Lets Do The Time Warp...In Transylvania!
You may be thinking, “hey, Transylvania is where Dracula is from. That’s a fairy tale. It doesn’t really exist, does it?” Yes. Yes it does, and it’s in Romania. In fact, Transylvania comprises the entire western half of this charming little country. A collection of small cities and villages nestled deep in the Transylvanian mountains, this region is as mysterious as its name and everything you’d expect.
Not only does Transylvania really exist, so did Count Dracula! He lived in a massive mountain-top castle called Bran located at the narrowest point of the valley between what was once Hungary and present day Romania. Bran Castle was a fortress aimed at fending off attacks from those pesky Austral-Hungarians in the time of their empire. You’re probably wondering what kind of guy the Count Dracula was. Well, he loved organ music and enjoyed impaling prisoners on his front lawn. So while he committed murder we put him on cereal boxes and dress up in his liking on Halloween (which I somehow managed to spend in Transylvania with a Romanian girl dressed up as Tina Turner).
The other two coincidences of this trip include traveling north to south with the changing leaves (it has been brilliantly orange, red and yellow everywhere we’ve been) and trekking right below every migrating bird in Eastern Europe.

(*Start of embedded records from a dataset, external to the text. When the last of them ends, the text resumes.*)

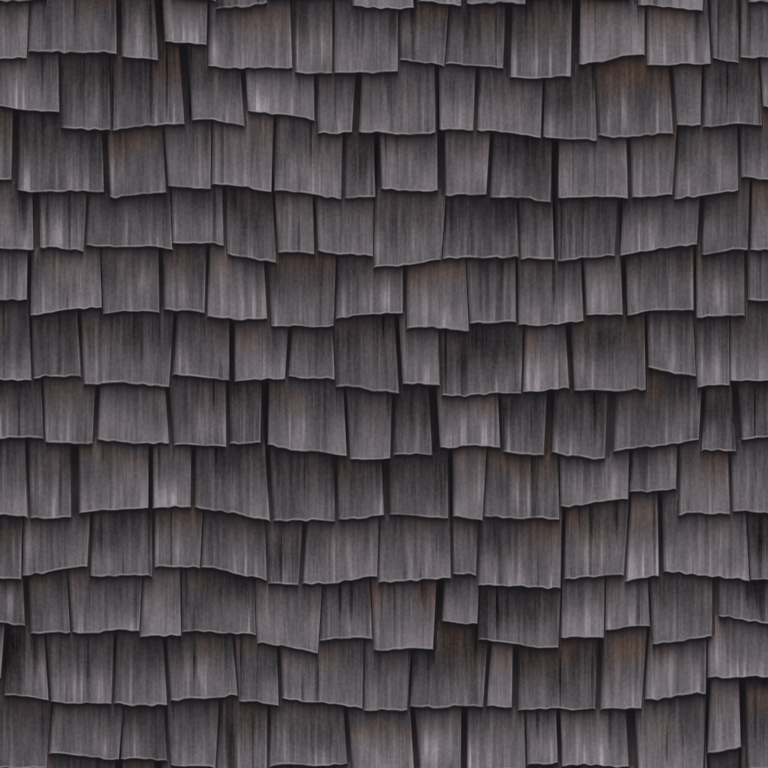
A WebGL 2 fragment shader for this texture:

```glsl
#version 300 es
precision highp float;
// Weathered grey wooden shingles in twelve overlapping, uneven courses.

#define ROWS 12.0
#define COLS 13.0
#define WIDTH_JITTER 0.62
#define DROP_JITTER 0.24
#define TILT 0.16
#define LEAN 0.16
#define GAP 0.065
#define RIM 0.045
#define SHADOW_LENGTH 0.10
#define GRAIN 0.15

uniform vec2 u_resolution;
out vec4 outColor;

const vec3 WOOD_TINT = vec3(1.02, 0.965, 1.01);
const vec3 RUST_TINT = vec3(1.08, 0.86, 0.76);
const vec3 RIM_COLOR = vec3(0.55, 0.54, 0.55);
const vec3 GAP_COLOR = vec3(0.09, 0.08, 0.10);

float hash(vec2 p) {
    vec3 q = fract(p.xyx * 0.1031);
    q += dot(q, q.yzx + 33.33);
    return fract((q.x + q.y) * q.z);
}

float noise(vec2 p) {
    vec2 i = floor(p), f = fract(p);
    f = f * f * (3.0 - 2.0 * f);
    return mix(mix(hash(i), hash(i + vec2(1, 0)), f.x),
               mix(hash(i + vec2(0, 1)), hash(i + vec2(1, 1)), f.x), f.y);
}

// Random value of one shingle, wrapping around the canvas.
float pick(float col, float row, float salt) {
    return hash(vec2(mod(col, COLS), mod(row, ROWS)) + salt * 37.0);
}

// Joint between shingles col-1 and col; h is the height above the butt line.
float joint(float col, float row, float h) {
    return col + WIDTH_JITTER * (pick(col, row, 1.0) - 0.5)
               + LEAN * (pick(col, row, 2.0) - 0.5) * (h - 0.5);
}

// Wood surface: t runs from 0 at the butt to 1 where the next course covers it.
vec3 wood(vec2 p, float t, float col, float row) {
    vec2 seed = 50.0 * vec2(pick(col, row, 3.0), pick(col, row, 4.0));
    float fibre = noise(p * vec2(17.0, 0.9) + seed) - 0.5;
    float fine = noise(p * vec2(34.0, 3.0) + seed) - 0.5;
    float speck = noise(p * vec2(30.0, 26.0) + seed) - 0.5;
    float blotch = noise(p * vec2(2.6, 2.2) + seed);

    float tone = mix(0.395, 0.255, smoothstep(0.0, 1.0, t));
    tone += 0.11 * (pick(col, row, 5.0) - 0.5) + 0.10 * (blotch - 0.5);
    tone += GRAIN * (0.55 * fibre + 0.4 * fine + 0.3 * speck);
    // Pale streaks bleached upwards from the butt
    tone += 0.12 * smoothstep(0.15, 0.45, fibre) * smoothstep(0.8, 0.1, t) * blotch;
    // Thin vertical cracks
    tone -= 0.10 * smoothstep(0.80, 0.95, noise(p * vec2(11.0, 0.6) + seed + 9.0));

    float rust = smoothstep(0.3, 1.1, t) * smoothstep(0.25, 0.8, blotch);
    vec3 color = tone * mix(WOOD_TINT, RUST_TINT, rust * (0.3 + 0.7 * pick(col, row, 6.0)));
    return color * mix(1.0, 0.4, smoothstep(1.0, 1.9, t));
}

// Paints one course, with its shadow, over the courses below it.
void paintCourse(inout vec3 color, vec2 p, float row, float soft) {
    float h = row + 1.0 - p.y;
    float x = p.x + pick(0.0, row, 7.0);
    float col = floor(x);
    if (x < joint(col, row, h)) col -= 1.0;
    else if (x >= joint(col + 1.0, row, h)) col += 1.0;

    float left = joint(col, row, h), right = joint(col + 1.0, row, h);
    float gapL = GAP * pow(pick(col, row, 8.0), 2.0) + 0.012;
    float gapR = GAP * pow(pick(col + 1.0, row, 8.0), 2.0) + 0.012;
    float ragged = 0.022 * (noise(vec2(x * 9.0, row * 7.0)) - 0.5);
    float sideL = x - left - gapL + ragged;
    float sideR = right - x - gapR + ragged;

    // Uneven butt line, with a few broken short shingles
    float butt = row + 1.0 + DROP_JITTER * (pick(col, row, 9.0) - 0.5);
    butt += TILT * (pick(col, row, 10.0) - 0.5) * (x - 0.5 * (left + right));
    butt -= 0.28 * step(0.94, pick(col, row, 11.0));
    butt += 1.4 * ragged + 0.012 * sin(x * 5.0 + row);
    float t = butt - p.y;

    // Shadow under the butt and inside the joints
    float side = min(sideL, sideR);
    float below = exp(-max(-t - 0.025, 0.0) / SHADOW_LENGTH) * smoothstep(-0.06, 0.03, side);
    float inGap = 0.5 * smoothstep(-0.05, 0.05, t);
    color = mix(color, GAP_COLOR, max(0.88 * below, inGap));

    // Surface with worn pale rims on the butt and right side
    vec3 surface = wood(vec2(x, p.y), t, col, row);
    float wear = noise(vec2(x * 6.0, p.y * 5.0) + 20.0);
    float rim = smoothstep(RIM, 0.3 * RIM, t) * (0.25 + 0.65 * wear);
    float sideRim = smoothstep(RIM, 0.2 * RIM, sideR) * 0.5 * wear * smoothstep(1.0, 0.2, t);
    surface = mix(surface, RIM_COLOR, max(rim, sideRim));
    surface *= mix(0.72, 1.0, smoothstep(0.0, 0.06, sideL));
    color = mix(color, surface, smoothstep(-soft, soft, min(side, t)));
}

void main() {
    vec2 uv = gl_FragCoord.xy / u_resolution;
    vec2 p = vec2(uv.x * COLS, (1.0 - uv.y) * ROWS);
    p.y += 0.07 * sin(6.2832 * uv.x + 1.0) + 0.05 * sin(18.85 * uv.x + 4.0 * sin(6.2832 * uv.y));
    float soft = max(0.018, 0.8 * ROWS / u_resolution.y);

    // Lowest layer first, so that upper courses overlap the lower ones
    vec3 color = GAP_COLOR;
    for (float k = 1.0; k >= -1.0; k -= 1.0)
        paintCourse(color, p, floor(p.y) + k, soft);
    outColor = vec4(color, 1.0);
}
```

From Helsinki through Transylvania, we’ve seen literally TENS OF THOUSANDS of birds flying in their ganders and flocks to warmer climates for the winter months. It seems we are, in fact, migrating to warmer climates with them and it is breathtaking on a nearly daily basis.

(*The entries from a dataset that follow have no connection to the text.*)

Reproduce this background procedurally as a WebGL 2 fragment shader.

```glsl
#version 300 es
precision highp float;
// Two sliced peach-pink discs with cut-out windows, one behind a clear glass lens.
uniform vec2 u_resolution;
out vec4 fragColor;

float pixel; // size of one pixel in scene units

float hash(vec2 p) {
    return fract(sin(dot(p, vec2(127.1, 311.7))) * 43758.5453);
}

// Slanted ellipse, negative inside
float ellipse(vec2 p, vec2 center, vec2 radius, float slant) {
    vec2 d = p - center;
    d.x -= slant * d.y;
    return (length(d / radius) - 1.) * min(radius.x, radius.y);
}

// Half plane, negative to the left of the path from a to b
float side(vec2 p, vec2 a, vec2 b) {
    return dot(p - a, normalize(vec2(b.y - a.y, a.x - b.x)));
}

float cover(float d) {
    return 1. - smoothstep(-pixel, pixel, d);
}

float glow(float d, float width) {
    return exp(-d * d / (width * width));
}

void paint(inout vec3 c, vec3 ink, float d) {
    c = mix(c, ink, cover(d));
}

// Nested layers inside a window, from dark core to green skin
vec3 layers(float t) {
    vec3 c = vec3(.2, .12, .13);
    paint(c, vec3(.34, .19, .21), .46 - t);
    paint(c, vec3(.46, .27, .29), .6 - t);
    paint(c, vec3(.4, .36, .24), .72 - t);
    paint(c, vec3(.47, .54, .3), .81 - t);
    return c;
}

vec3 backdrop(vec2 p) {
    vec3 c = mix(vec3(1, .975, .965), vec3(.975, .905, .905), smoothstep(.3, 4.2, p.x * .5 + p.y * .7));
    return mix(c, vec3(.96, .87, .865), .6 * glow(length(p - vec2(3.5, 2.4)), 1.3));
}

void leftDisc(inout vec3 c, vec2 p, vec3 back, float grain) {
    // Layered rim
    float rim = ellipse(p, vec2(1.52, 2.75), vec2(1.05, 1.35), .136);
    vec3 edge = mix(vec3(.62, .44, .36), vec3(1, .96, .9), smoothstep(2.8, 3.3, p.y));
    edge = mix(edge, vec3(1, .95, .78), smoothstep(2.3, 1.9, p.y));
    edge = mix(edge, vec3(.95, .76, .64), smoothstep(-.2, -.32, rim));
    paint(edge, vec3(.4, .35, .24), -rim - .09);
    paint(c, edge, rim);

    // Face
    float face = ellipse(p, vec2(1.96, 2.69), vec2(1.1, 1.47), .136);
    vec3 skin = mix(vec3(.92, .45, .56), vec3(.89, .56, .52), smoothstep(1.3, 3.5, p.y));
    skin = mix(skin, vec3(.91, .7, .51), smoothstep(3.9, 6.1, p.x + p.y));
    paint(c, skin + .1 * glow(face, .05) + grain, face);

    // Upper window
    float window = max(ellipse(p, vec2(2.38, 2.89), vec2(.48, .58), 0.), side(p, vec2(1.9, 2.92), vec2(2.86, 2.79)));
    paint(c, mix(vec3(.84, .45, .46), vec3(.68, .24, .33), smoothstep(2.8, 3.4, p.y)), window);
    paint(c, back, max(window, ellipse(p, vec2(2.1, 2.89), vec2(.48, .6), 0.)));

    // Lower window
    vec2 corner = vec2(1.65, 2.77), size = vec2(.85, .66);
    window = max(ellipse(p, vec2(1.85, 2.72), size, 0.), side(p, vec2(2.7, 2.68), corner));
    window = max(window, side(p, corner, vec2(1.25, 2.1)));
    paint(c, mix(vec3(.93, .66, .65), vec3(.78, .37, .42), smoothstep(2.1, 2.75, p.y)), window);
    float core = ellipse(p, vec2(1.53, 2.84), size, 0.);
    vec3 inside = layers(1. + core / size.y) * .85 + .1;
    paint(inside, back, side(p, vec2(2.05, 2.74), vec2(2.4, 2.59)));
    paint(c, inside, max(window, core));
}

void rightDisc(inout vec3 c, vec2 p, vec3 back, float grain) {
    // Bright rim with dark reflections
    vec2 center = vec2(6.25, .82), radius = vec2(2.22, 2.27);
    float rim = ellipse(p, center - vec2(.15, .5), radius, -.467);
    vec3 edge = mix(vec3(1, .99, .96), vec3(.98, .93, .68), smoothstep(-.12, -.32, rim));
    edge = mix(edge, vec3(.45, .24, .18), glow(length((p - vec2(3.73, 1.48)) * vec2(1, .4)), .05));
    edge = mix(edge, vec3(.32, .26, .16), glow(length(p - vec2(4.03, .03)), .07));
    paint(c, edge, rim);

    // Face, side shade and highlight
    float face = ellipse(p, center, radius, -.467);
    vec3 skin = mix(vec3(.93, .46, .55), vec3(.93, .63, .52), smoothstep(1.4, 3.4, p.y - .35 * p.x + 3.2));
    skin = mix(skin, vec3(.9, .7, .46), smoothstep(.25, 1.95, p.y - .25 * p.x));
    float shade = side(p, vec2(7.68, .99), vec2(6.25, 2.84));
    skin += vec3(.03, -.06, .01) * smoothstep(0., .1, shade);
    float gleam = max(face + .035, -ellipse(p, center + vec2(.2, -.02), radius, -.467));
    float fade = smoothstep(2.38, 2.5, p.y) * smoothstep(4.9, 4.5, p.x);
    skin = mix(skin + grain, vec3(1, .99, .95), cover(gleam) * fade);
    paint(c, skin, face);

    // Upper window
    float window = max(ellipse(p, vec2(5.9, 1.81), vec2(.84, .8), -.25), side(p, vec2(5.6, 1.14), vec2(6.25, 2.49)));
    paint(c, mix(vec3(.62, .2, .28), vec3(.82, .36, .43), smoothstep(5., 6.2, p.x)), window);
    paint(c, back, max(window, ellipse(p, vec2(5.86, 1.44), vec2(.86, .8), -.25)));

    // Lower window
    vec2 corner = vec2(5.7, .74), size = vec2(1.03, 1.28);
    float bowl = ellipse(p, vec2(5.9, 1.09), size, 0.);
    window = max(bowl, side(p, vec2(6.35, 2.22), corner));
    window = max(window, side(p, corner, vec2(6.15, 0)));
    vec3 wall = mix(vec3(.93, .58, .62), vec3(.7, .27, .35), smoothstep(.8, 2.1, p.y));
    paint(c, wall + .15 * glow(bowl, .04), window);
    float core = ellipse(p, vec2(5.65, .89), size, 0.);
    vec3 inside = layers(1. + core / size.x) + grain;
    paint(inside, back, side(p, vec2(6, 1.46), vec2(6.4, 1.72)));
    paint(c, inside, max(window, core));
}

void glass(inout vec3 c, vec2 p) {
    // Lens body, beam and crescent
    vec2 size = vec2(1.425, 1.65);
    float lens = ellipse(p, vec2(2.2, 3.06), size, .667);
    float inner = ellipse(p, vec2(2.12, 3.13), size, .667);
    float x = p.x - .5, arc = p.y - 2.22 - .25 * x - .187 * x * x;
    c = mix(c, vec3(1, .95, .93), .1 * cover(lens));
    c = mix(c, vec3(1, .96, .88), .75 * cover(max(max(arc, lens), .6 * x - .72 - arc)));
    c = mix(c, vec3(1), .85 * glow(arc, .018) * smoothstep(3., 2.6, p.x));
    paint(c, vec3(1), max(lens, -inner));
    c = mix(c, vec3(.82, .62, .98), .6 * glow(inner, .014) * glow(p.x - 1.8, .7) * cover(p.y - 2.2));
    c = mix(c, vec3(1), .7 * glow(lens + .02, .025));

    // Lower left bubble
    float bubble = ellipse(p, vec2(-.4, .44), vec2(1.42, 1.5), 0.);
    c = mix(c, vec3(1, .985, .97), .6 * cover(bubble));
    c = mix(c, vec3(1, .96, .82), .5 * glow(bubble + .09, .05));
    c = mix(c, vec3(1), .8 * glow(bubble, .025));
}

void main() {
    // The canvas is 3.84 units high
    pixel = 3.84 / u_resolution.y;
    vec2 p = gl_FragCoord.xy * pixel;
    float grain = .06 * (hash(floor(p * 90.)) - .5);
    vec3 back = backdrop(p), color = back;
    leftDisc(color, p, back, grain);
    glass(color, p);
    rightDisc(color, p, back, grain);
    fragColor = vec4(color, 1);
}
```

Beyond Dracula’s castle, Transylvania (isn’t it so cool to read it, say it and even see it written?) offers mind-boggling mountains, fortress after fortress carved into hills and lovely, kind and generous people. I can’t rave about this part of the world enough. It is absolutely like stepping into a storybook over and over again. Highlights include Bran, Rasnov, Brasnov, Sinaia, Sighisoara, Cluj-Napoca and Sibiu, though we’d have loved to have gotten to Timisoara as well.
A final shout-out to the lovely Lutheran woman (the entire region is Lutheran despite Romania’s dominant Russian Orthodox faith because the Saxons (Germans) invaded, conquered and controlled the region for hundreds of years) who reminded me just how young America is. As we stood in a church built in 976 and she pointed out the carved wooden alter that is nearly 1,000 years old I thought to myself, “man, America is a baby! Romania has been around FIVE TIMES LONGER than the United States. Quite some food for thought while you eat your Count Dracula cereal swimming in chilled milk.